on 19 Jul 2017 9:35 PM
  • southafrica
  • heritageday

Heritage day (24 September, Public Holiday), also known as National Braai Day as the result of a pointed 2005 media campaign, was not originally intended to be an official South African public holiday.
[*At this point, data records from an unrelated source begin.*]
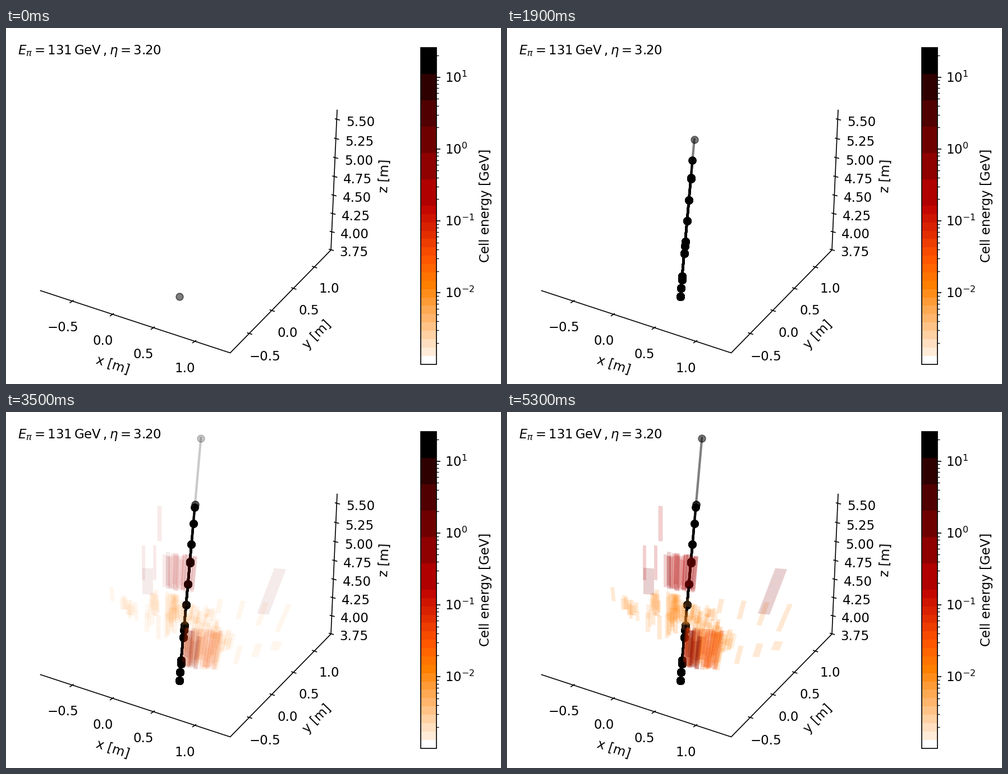
These frames come from a looping animation (882x635 px, 6300 ms). A matplotlib script:

```python
import numpy as np
import matplotlib.pyplot as plt
from matplotlib.animation import FuncAnimation
from matplotlib.collections import PolyCollection

W, H, DPI = 882, 635, 150
FRAMES, STEP_MS = 63, 100
TRACK_END, SHOWER_START, SHOWER_END = 22, 26, 53

plt.rcParams.update({"font.family": "DejaVu Sans", "font.size": 11})
fig = plt.figure(figsize=(W / DPI, H / DPI), dpi=DPI, facecolor="white")
ax = fig.add_axes([0, 0, 1, 1])
ax.axis("off")
heat = plt.get_cmap("gist_heat_r")
rng = np.random.default_rng(7)


def line(x0, y0, x1, y1, lw=0.8):
    ax.plot([x0, x1], [y0, y1], color="black", lw=lw, solid_capstyle="butt")


def label(x, y, s, ha="center"):
    """Text whose digits are centred vertically on y."""
    ax.text(x, y + 7.9, s, ha=ha, va="baseline")


def tilted(x, y, s, angle):
    ax.text(x, y, s, rotation=angle, ha="center", va="center")


def draw_ticks(names, start, step, bend, half, offset, drift):
    """Ticks along an axis seen in perspective (spacing changes by bend)."""
    vectors = map(np.array, (start, step, bend, half, offset, drift))
    start, step, bend, half, offset, drift = vectors
    for k, name in enumerate(names):
        p = start + step * k + bend * k ** 2
        line(*(p - half), *(p + half))
        label(*(p + offset + drift * k), name)


def draw_frame():
    ax.plot([61.5, 399.5, 579, 590], [468.5, 579.5, 396, 146.5],
            color="black", lw=0.8)
    names = [f"{v:.1f}".replace("-", "\u2212") for v in (-0.5, 0, 0.5, 1)]
    draw_ticks(names, (117, 488), (71, 23.35), (0.62, 0.16),
               (3.6, -2.4), (-16, 45), (-0.17, 0.5))
    draw_ticks(names, (434, 545), (41.05, -41.6), (-0.83, 0.7),
               (4.6, 1.5), (27.5, 40), (-0.4, -0.67))
    draw_ticks([f"{3.75 + 0.25 * k:.2f}" for k in range(8)],
               (579.6, 395.8), (1.56, -31.9), (0, -0.192),
               (4.5, 1.2), (40, 3.7), (0.21, 0.11))
    tilted(190, 602, "x [m]", -18.2)
    tilted(554, 547, "y [m]", 45.6)
    tilted(675, 264, "z [m]", 87.5)
    ax.text(21.3, 47, r"$E_\pi = 131\,\mathrm{GeV}\,, \eta = 3.20$")


def draw_colorbar():
    x0, x1, top, mid, bottom = 738.5, 767, 34.5, 317, 599.5
    # wide bands for the dark half, narrow ones for the light half
    edges = np.r_[np.linspace(top, mid, 7), np.linspace(mid, bottom, 20)[1:]]
    centres = (edges[:-1] + edges[1:]) / 2
    colors = [heat((bottom - c) / (bottom - top)) for c in centres]
    colors[0], colors[-1] = "black", "white"
    ax.bar(x0, np.diff(edges), x1 - x0, edges[:-1], align="edge",
           color=colors, antialiased=False)
    ax.add_patch(plt.Rectangle((x0, top), x1 - x0, bottom - top,
                               fc="none", ec="black", lw=0.8))
    for exp in range(-3, 2):
        y = 215.8 - 128.2 * exp
        if exp > -3:
            line(x1, y, x1 + 7.3, y)
            label(782.5, y + 1, rf"$\mathdefault{{10^{{{exp}}}}}$", "left")
        for m in range(2, 10):
            ym = y - 128.2 * np.log10(m)
            if ym > top:
                line(x1, ym, x1 + 4.2, ym, 0.6)
    tilted(854.7, 316.5, "Cell energy [GeV]", 90)


# Particle track: straight line, with a marker at every interaction point
py = np.array([478.5, 463.5, 448.5, 442.5, 402, 388.5, 380.5, 343.5,
               307, 269, 267.3, 236, 198.5, 170.3, 165.3, 46.5])
px = 308.9 + 38.4 * (py[0] - py) / (py[0] - py[-1])


def track(first, last, alpha):
    return ax.plot(px[first:last + 1], py[first:last + 1], "o-",
                   color="black", lw=2, alpha=alpha, zorder=3)[0]


def build_track():
    """Translucent strokes pile up: each step redraws all partial paths."""
    strokes = []
    for f in range(TRACK_END + 1):
        newest = f * 15 // 23
        strokes += [(f, track(0, j, 0.5)) for j in range(newest + 1)]
    return strokes


# Calorimeter cells: bars that lean away from the beam
def bar(x, y, w, h):
    slope = -0.0021 * max(x - 290, 0) - 0.0018 * min(x - 240, 0)
    lean, tilt = slope * h / 2, 0.045 * w
    return [(x - w / 2 - lean, y - h / 2 - tilt),
            (x + w / 2 - lean, y - h / 2 + tilt),
            (x + w / 2 + lean, y + h / 2 + tilt),
            (x - w / 2 + lean, y + h / 2 - tilt)]


def build_cells():
    polys, levels = [], []

    def add(x, y, w, h, level):
        polys.append(bar(x, y, w, h))
        levels.append(level)

    def cluster(n, xs, ys, heights, level, slope=0.0):
        """Random bars between two edges that fall to the right by slope."""
        for x in np.linspace(*xs, n) + rng.uniform(-2, 2, n):
            h = rng.uniform(*heights)
            y = rng.uniform(ys[0] + h / 2, ys[1] - h / 2)
            add(x, y + slope * (x - xs[0]), rng.uniform(6, 9), h,
                rng.uniform(*level))

    pale, orange = (0.14, 0.28), (0.24, 0.42)
    cluster(18, (284, 304), (318, 404), (25, 55), pale)
    cluster(64, (296, 376), (322, 384), (12, 30), pale, 0.35)
    cluster(14, (370, 402), (376, 436), (14, 32), pale)
    cluster(10, (208, 231), (325, 374), (14, 30), pale)
    cluster(12, (252, 271), (314, 406), (18, 45), pale)
    cluster(56, (318, 379), (382, 456), (35, 70), orange, 0.12)
    cluster(13, (319, 342), (382, 456), (45, 70), (0.6, 0.8), 0.2)
    cluster(25, (284, 336), (248, 316), (52, 67), (0.46, 0.64), 0.15)

    # isolated hits
    for i in range(4):
        add(380 + 38 * i, 346 + 7 * i, 9, 25 + 8 * i, 0.22)
        add(379 + 34 * i, 441 - 8 * i, 6 + 3 * i, 40 - 8 * i, 0.22)
    for x in (245, 265):
        add(x, 269, 6, 62, 0.5)
    add(273.5, 199, 8, 63, 0.5)
    add(189, 325, 7, 25, 0.22)
    add(252.5, 302, 19, 47, 0.65)
    add(473, 320, 21, 81, 0.65)
    coll = PolyCollection(polys, facecolors=heat(levels),
                          edgecolors="none", zorder=4)
    return ax.add_collection(coll, autolim=False)


draw_frame()
draw_colorbar()
strokes = build_track()
exit_line = track(14, 15, 0)
cells = build_cells()
ax.set_xlim(0, W)
ax.set_ylim(H, 0)


def fade(f):
    """Linear fade of the shower with a soft onset."""
    if f < SHOWER_START:
        return 0.0
    f = min(f, SHOWER_END)
    return (f - TRACK_END) / (SHOWER_END - TRACK_END) * min(1, (f - 24) / 5)


def update(f):
    for born, stroke in strokes:
        stroke.set_visible(born <= f)
    s = fade(f)
    exit_line.set_visible(s > 0)
    exit_line.set_alpha(0.5 * s)
    cells.set_visible(s > 0)
    cells.set_alpha(0.19 * s)
    return []


anim = FuncAnimation(fig, update, frames=FRAMES, interval=STEP_MS,
                     init_func=lambda: update(0), repeat=True,
                     cache_frame_data=False)
plt.show()
```
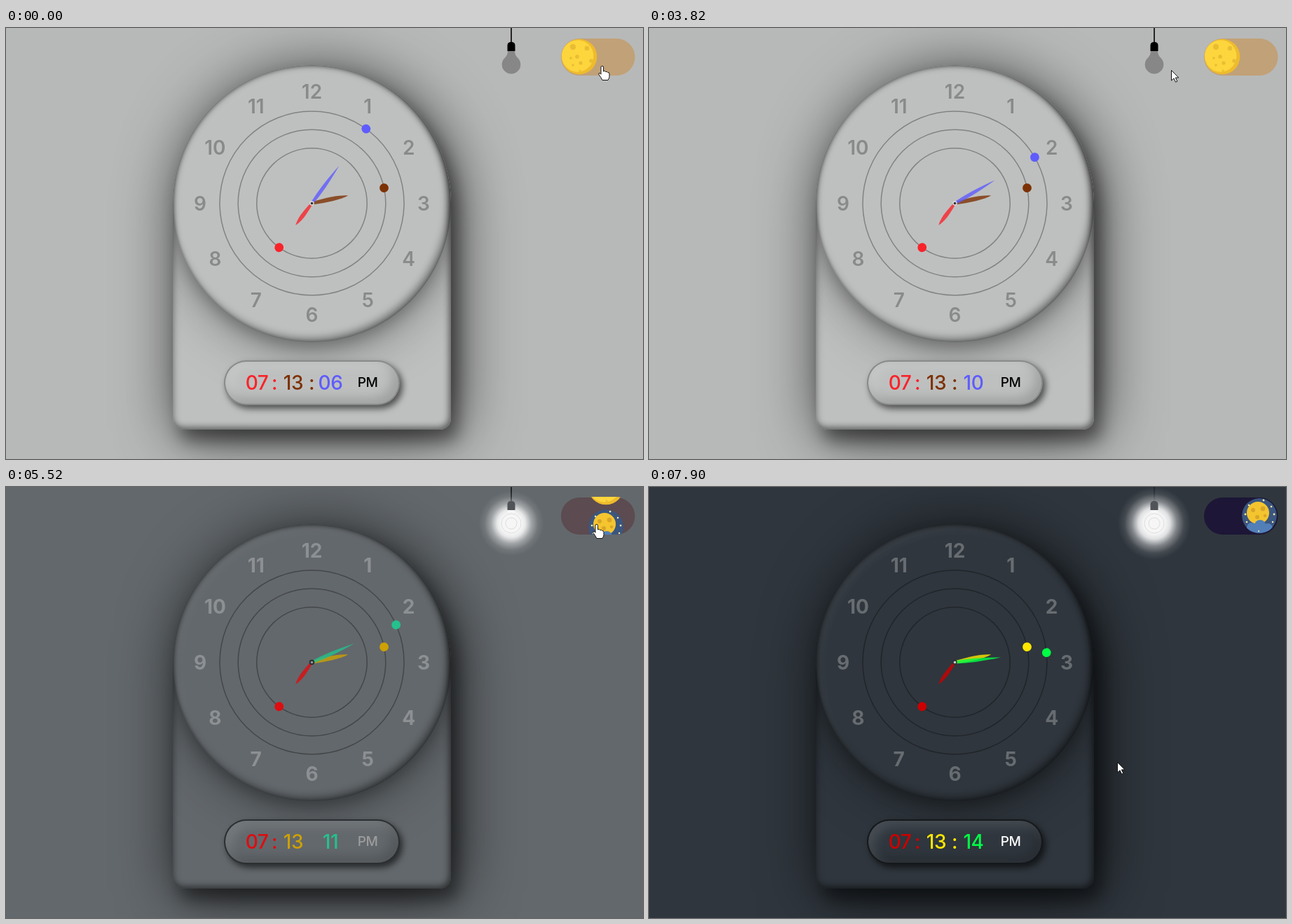
Animation, 909 px wide and 616 px high, one loop 7990 ms. Source, as an HTML page:

```html
<!DOCTYPE html>
<html lang="en">
<head>
<meta charset="utf-8">
<title>Day and night clock</title>
<style>
@property --dusk  { syntax: "<number>";  inherits: true; initial-value: 0; }
@property --slide { syntax: "<number>";  inherits: true; initial-value: 0; }
@property --lit   { syntax: "<number>";  inherits: true; initial-value: 0; }
@property --sec   { syntax: "<integer>"; inherits: true; initial-value: 6; }

html, body { margin: 0; width: 100%; height: 100%; overflow: hidden; }
body {
  --loop: 7990ms infinite;
  --night: calc(var(--dusk) * 100%);
  --page: color-mix(in srgb, #2f363d var(--night), #b7b9b8);
  --surface: color-mix(in srgb, #fff calc(10% - 10% * var(--lit)), var(--page));
  --ink: color-mix(in srgb, rgb(255 255 255 / .27) calc(var(--lit) * 100%), rgb(0 0 0 / .28));
  --hour: color-mix(in srgb, #cc0000 var(--night), #f9232a);
  --minute: color-mix(in srgb, #ffe600 var(--night), #7d3205);
  --second: color-mix(in srgb, #00ff45 var(--night), #5f5cff);
  --label: color-mix(in srgb, #fff var(--night), #000);
  position: relative;
  background: var(--page);
  font-family: Inter, sans-serif;
  animation: dusk var(--loop) ease, slide var(--loop) ease,
             lit var(--loop) step-end, tick var(--loop) step-end;
}

/* Theme change and seconds */
@keyframes dusk  { 0%, 66.46% { --dusk: 0; }  73.84%, 100% { --dusk: 1; } }
@keyframes slide { 0%, 66.27% { --slide: 0; } 72.9%, 100%  { --slide: 1; } }
@keyframes lit   { 0% { --lit: 0; } 66.3%, 100% { --lit: 1; } }
@keyframes tick {
  0% { --sec: 6; }      7.6% { --sec: 7; }    20% { --sec: 8; }
  32.38% { --sec: 9; }  44.4% { --sec: 10; }  56.42% { --sec: 11; }
  70.15% { --sec: 12; } 82.4% { --sec: 13; }  95.1%, 100% { --sec: 14; }
}
@keyframes blink {
  0%, 9.6%, 22.25%, 34.64%, 46.9%, 58.65%, 71.3%, 83.7%, 96.6%, 100% { opacity: 1; }
  3.35%, 16.2%, 28.85%, 41.2%, 53.4%, 65.65%, 77.6%, 89.7% { opacity: 0; }
}

/* Clock body */
.base, .face, .pill { position: absolute; box-sizing: border-box; background: var(--surface); }
.base {
  left: 238px; top: 53px; width: 397px; height: 521px;
  border-radius: 198px 198px 16px 16px;
  box-shadow: 10px 16px 25px rgb(0 0 0 / .45), 8px 8px 85px rgb(0 0 0 / .7);
}
.clip { position: absolute; inset: 0; border-radius: inherit; overflow: hidden; }
.clip::after {
  content: ""; position: absolute; inset: 0; border-radius: inherit;
  box-shadow: inset 0 0 12px rgb(0 0 0 / .4), inset -3px -4px 9px rgb(0 0 0 / .3);
}
.face {
  left: 0; top: 0; width: 397px; height: 396px; border-radius: 50%;
  box-shadow: 0 8px 22px rgb(0 0 0 / .25), 0 10px 75px rgb(0 0 0 / .36),
    inset 0 0 5px rgb(0 0 0 / .4), inset -4px -5px 12px rgb(0 0 0 / .42),
    inset 6px 7px 14px rgb(255 255 255 / .07);
}
.pill {
  left: 311px; top: 475px; width: 251px; height: 64px; border-radius: 32px;
  border: 2px solid rgb(0 0 0 / calc(.28 + .27 * var(--lit)));
  box-shadow: 4px 5px 10px rgb(0 0 0 / .6),
    inset -8px -8px 16px rgb(0 0 0 / .17), inset 8px 8px 16px rgb(255 255 255 / .12);
}

/* Drawing layer */
svg { position: absolute; left: 0; top: 0; overflow: hidden; }
.rings { fill: none; stroke: rgb(0 0 0 / .32); stroke-width: 1.5; }
.numerals {
  fill: var(--ink); font-size: 28px; text-anchor: middle;
  font-weight: calc(600 + 100 * var(--lit));
}
.hour { fill: var(--hour); }
.minute { fill: var(--minute); }
.second { fill: var(--second); }
.spin { transform: rotate(calc(var(--sec) * 6deg)); }
.hand { opacity: .8; }
.pin {
  fill: color-mix(in srgb, #ccc var(--night), #333);
  stroke: color-mix(in srgb, #2a2f35 calc(var(--lit) * 100%), #ddd);
  stroke-width: calc(1.4px + 1.4px * var(--lit) * (1 - var(--dusk)));
  r: calc(2.5px + .8px * var(--lit) * (1 - var(--dusk)));
}
.digits { position: absolute; inset: 0; font-size: 28px; font-weight: 500; line-height: 34px; }
.digits span { position: absolute; top: 490px; width: 60px; text-align: center; letter-spacing: -.4px; }
.digits .h { left: 328px; color: var(--hour); }
.digits .m { left: 380px; color: var(--minute); }
.digits .s { left: 433px; color: var(--second); counter-reset: sec var(--sec); }
.digits .s::after { content: counter(sec, decimal-leading-zero); }
.digits .c1 { left: 353px; color: var(--hour); }
.digits .c2 { left: 406px; color: var(--minute); animation: blink var(--loop) step-end; }
.digits .pm { left: 486px; font-size: 19px; color: var(--label); }

/* Lamp and switch */
.cord { stroke: color-mix(in srgb, #1b2025 var(--night), #000); stroke-width: 1.6; }
.socket { fill: color-mix(in srgb, #505357 calc(var(--lit) * 100%), #000); }
.bulb { fill: color-mix(in srgb, #f6f6f6 calc(var(--lit) * 100%), #878787); }
.filament { fill: none; stroke: rgb(205 205 205 / calc(.6 * var(--lit))); }
.glow {
  opacity: var(--lit);
  transform: scale(calc(.73 + .27 * var(--dusk)));
}
.track { fill: color-mix(in srgb, #1d1637 var(--night), #c1a178); }
.moons { transform: translate(calc(53px * var(--slide)), calc(-57px * var(--slide))); }

/* Pointer */
.pointer { animation: roam var(--loop) linear; }
.arrow { animation: arrow var(--loop) step-end; }
.grab { animation: grab var(--loop) step-end; }
.pointer path { fill: #fff; stroke: #111; stroke-width: 1; stroke-linejoin: round; }
@keyframes roam {
  0%, 1.1% { transform: translate(851px, 54px); }
  1.12%, 3.3% { transform: translate(849px, 96px); }
  6.8% { transform: translate(861px, 112px); }
  13%, 15.5% { transform: translate(848px, 113px); }
  20%, 39.2% { transform: translate(844px, 108px); }
  39.3% { transform: translate(851px, 95px); }
  41.3%, 43.5% { transform: translate(800px, 69px); }
  47.8%, 50% { transform: translate(745px, 60px); }
  54.5%, 76.6% { transform: translate(843px, 53px); }
  80% { transform: translate(760px, 45px); }
  85.1%, 87.4% { transform: translate(732px, 52px); }
  89.5% { transform: translate(560px, 150px); }
  92% { transform: translate(350px, 290px); }
  94.5% { transform: translate(480px, 400px); }
  96.6%, 97.7% { transform: translate(726px, 340px); }
  98.8%, 100% { transform: translate(668px, 393px); }
}
@keyframes arrow { 0%, 52.2% { opacity: 0; } 1.11%, 78.6%, 100% { opacity: 1; } }
@keyframes grab  { 0%, 52.2% { opacity: 1; } 1.11%, 78.6%, 100% { opacity: 0; } }
</style>
</head>
<body>
<div class="base"><div class="clip"><div class="face"></div></div></div>
<div class="pill"></div>

<svg width="909" height="616" viewBox="0 0 909 616">
  <defs>
    <radialGradient id="halo">
      <stop offset=".3" stop-color="#fff" stop-opacity=".95"/>
      <stop offset=".43" stop-color="#fff" stop-opacity=".85"/>
      <stop offset=".62" stop-color="#fff" stop-opacity=".4"/>
      <stop offset=".82" stop-color="#fff" stop-opacity=".1"/>
      <stop offset="1" stop-color="#fff" stop-opacity="0"/>
    </radialGradient>
    <clipPath id="slot"><rect x="792" y="14" width="106" height="54" rx="27"/></clipPath>
    <clipPath id="disc"><circle r="25"/></clipPath>
  </defs>

  <g transform="translate(436.5 250.5)">
    <g class="rings"><circle r="131.5"/><circle r="105.3"/><circle r="78.7"/></g>
    <g class="numerals" id="numerals"></g>
    <g class="hour" transform="rotate(216.5)">
      <circle cy="-78.7" r="6.4"/>
      <path class="hand" d="M-1.5 0Q-3 -14 -3 -23Q-2.5 -33 0 -39Q2.5 -33 3 -23Q3 -14 1.5 0z"/>
    </g>
    <g class="minute" transform="rotate(78)">
      <circle cy="-105.3" r="6.4"/>
      <path class="hand" d="M-2 0Q-3.2 -18 -3 -30Q-2.4 -45 0 -53Q2.4 -45 3 -30Q3.2 -18 2 0z"/>
    </g>
    <g class="second spin">
      <circle cy="-131.5" r="6.4"/>
      <path class="hand" d="M-2 0Q-3 -16 -2.6 -30Q-1.8 -50 0 -66Q1.8 -50 2.6 -30Q3 -16 2 0z"/>
    </g>
    <circle class="pin"/>
  </g>

  <path class="cord" d="M721 0V22"/>
  <g transform="translate(721 52)">
    <circle class="glow" r="52" fill="url(#halo)"/>
    <path class="socket" d="M-5.5 -19V-27Q-5.5 -32 0 -32Q5.5 -32 5.5 -27V-19z"/>
    <path class="bulb" d="M-5 -19H5Q5 -14 8.5 -10A13.3 13.3 0 1 1 -8.5 -10Q-5 -14 -5 -19z"/>
    <circle class="filament" r="8"/><circle class="filament" r="14"/>
  </g>

  <rect class="track" x="792" y="15" width="105.5" height="53" rx="26.5"/>
  <g clip-path="url(#slot)">
    <g class="moons">
      <g transform="translate(818 41)">
        <circle r="25.3" fill="#eebb2d"/>
        <circle cx="-2.3" cy="-1" r="22.7" fill="#fdd53d"/>
        <g fill="#e9bd32">
          <circle cx="-9" cy="-14" r="4.2"/><circle cx="11" cy="-12" r="3.3"/>
          <circle cx="-3" r="2.8"/><circle cx="-12" cy="2" r="1.8"/>
          <circle cx="2" cy="9" r="2.6"/><circle cx="17" cy="6" r="2.8"/>
          <circle cx="-9" cy="12" r="1.8"/><circle cx="1" cy="20" r="1.5"/>
        </g>
      </g>
      <g transform="translate(818 98)" clip-path="url(#disc)">
        <circle r="25" fill="#3b567f"/>
        <circle cx="-2" cy="-4" r="16" fill="#f4c52f"/>
        <g fill="#d9a528">
          <circle cx="-9" cy="-8" r="3"/><circle cx="5" cy="-10" r="3.4"/>
          <circle cx="-3" cy="2" r="3"/><circle cx="8" cy="0" r="2.2"/>
        </g>
        <g fill="#527fb8">
          <circle cx="-11" cy="17" r="7"/><circle cx="1" cy="14" r="8"/>
          <circle cx="12" cy="18" r="7"/><rect x="-18" y="18" width="37" height="7"/>
        </g>
        <g fill="#f5eaa8">
          <circle cx="-20" cy="-2" r="1.4"/><circle cx="-15" cy="-15" r="1.3"/>
          <circle cx="6" cy="-22" r="1.4"/><circle cx="17" cy="-13" r="1.3"/>
          <circle cx="21" cy="-2" r="1.4"/><circle cx="19" cy="9" r="1.2"/>
          <circle cx="-18" cy="9" r="1.3"/><circle cx="-1" cy="22" r="1.1"/>
        </g>
      </g>
    </g>
  </g>
</svg>

<div class="digits">
  <span class="h">07</span><span class="c1">:</span>
  <span class="m">13</span><span class="c2">:</span>
  <span class="s"></span><span class="pm">PM</span>
</div>

<svg width="909" height="616" viewBox="0 0 909 616">
  <g class="pointer">
    <path class="arrow" d="M.5 .5V15L4 12L6.5 17.3L8.8 16.2L6.3 11H10.8z"/>
    <path class="grab" d="M-2 2.2a1.8 1.8 0 0 1 3.6 0V8q2 -1.5 3.2 .6q2 -1 2.9 .9q2.3 -.4 2.3 2v4q0 2 -2 5h-8q-2 -4 -5 -8q-.8 -2.5 1.5 -2l1.5 1.7z"/>
  </g>
</svg>

<script>
const numerals = document.getElementById("numerals");
for (let n = 1; n <= 12; n++) {
  const angle = n * Math.PI / 6;
  const label = document.createElementNS(numerals.namespaceURI, "text");
  label.setAttribute("x", 159.5 * Math.sin(angle));
  label.setAttribute("y", 10 - 159.5 * Math.cos(angle));
  label.textContent = n;
  numerals.append(label);
}
</script>
</body>
</html>
```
But when the Inkatha Freedom Party, a political party with a large Zulu membership, refused to sign the Public Holiday’s Bill that was being presented to the Parliament of South Africa because it omitted the inclusion of Shaka Day, a day that commemorated the famous Zulu King Shaka, a concession was made.

 

Quite aptly, just as King Shaka was instrumental in uniting Zulu clans into a cohesive nation, Heritage Day (appointed in place of King Shaka Day) encourages South Africans to  come together to celebrate the rich cultural heritage and the diversity of our rainbow nation.

 

Former South African President Nelson Mandela concisely explained it when he said the following in a Heritage Day speech: "When our first democratically-elected government decided to make Heritage Day one of our national days, we did so because we knew that our rich and varied cultural heritage has a profound power to help build our new nation”.